• [WHAT NEEDS TO BE DONE] Please count the lines of the listing below in which "pupil" occurs, and reply with the number only.

******************************

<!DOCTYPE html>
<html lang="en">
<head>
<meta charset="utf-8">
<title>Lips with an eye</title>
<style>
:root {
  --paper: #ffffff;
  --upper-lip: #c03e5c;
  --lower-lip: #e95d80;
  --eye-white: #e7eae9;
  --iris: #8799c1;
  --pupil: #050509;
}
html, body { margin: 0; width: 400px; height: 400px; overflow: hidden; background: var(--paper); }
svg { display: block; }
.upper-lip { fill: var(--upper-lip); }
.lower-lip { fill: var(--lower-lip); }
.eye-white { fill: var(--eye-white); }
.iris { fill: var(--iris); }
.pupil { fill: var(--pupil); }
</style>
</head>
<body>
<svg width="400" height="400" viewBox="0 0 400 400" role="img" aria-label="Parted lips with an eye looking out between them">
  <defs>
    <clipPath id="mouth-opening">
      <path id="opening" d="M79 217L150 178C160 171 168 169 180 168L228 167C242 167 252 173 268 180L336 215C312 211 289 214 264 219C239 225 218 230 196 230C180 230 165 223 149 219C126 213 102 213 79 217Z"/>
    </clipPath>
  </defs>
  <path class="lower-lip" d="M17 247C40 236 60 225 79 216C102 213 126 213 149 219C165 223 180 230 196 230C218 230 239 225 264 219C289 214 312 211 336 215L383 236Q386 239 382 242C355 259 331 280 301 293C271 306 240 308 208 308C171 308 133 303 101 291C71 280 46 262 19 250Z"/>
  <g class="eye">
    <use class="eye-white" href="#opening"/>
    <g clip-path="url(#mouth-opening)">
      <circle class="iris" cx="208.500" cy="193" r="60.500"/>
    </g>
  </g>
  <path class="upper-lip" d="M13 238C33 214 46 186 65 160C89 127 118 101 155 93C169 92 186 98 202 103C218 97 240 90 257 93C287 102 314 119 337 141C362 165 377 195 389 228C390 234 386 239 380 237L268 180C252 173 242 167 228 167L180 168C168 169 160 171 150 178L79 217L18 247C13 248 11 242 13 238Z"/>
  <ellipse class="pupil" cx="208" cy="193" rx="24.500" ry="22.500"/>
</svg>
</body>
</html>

******************************

• [COMPLETED TASK] 3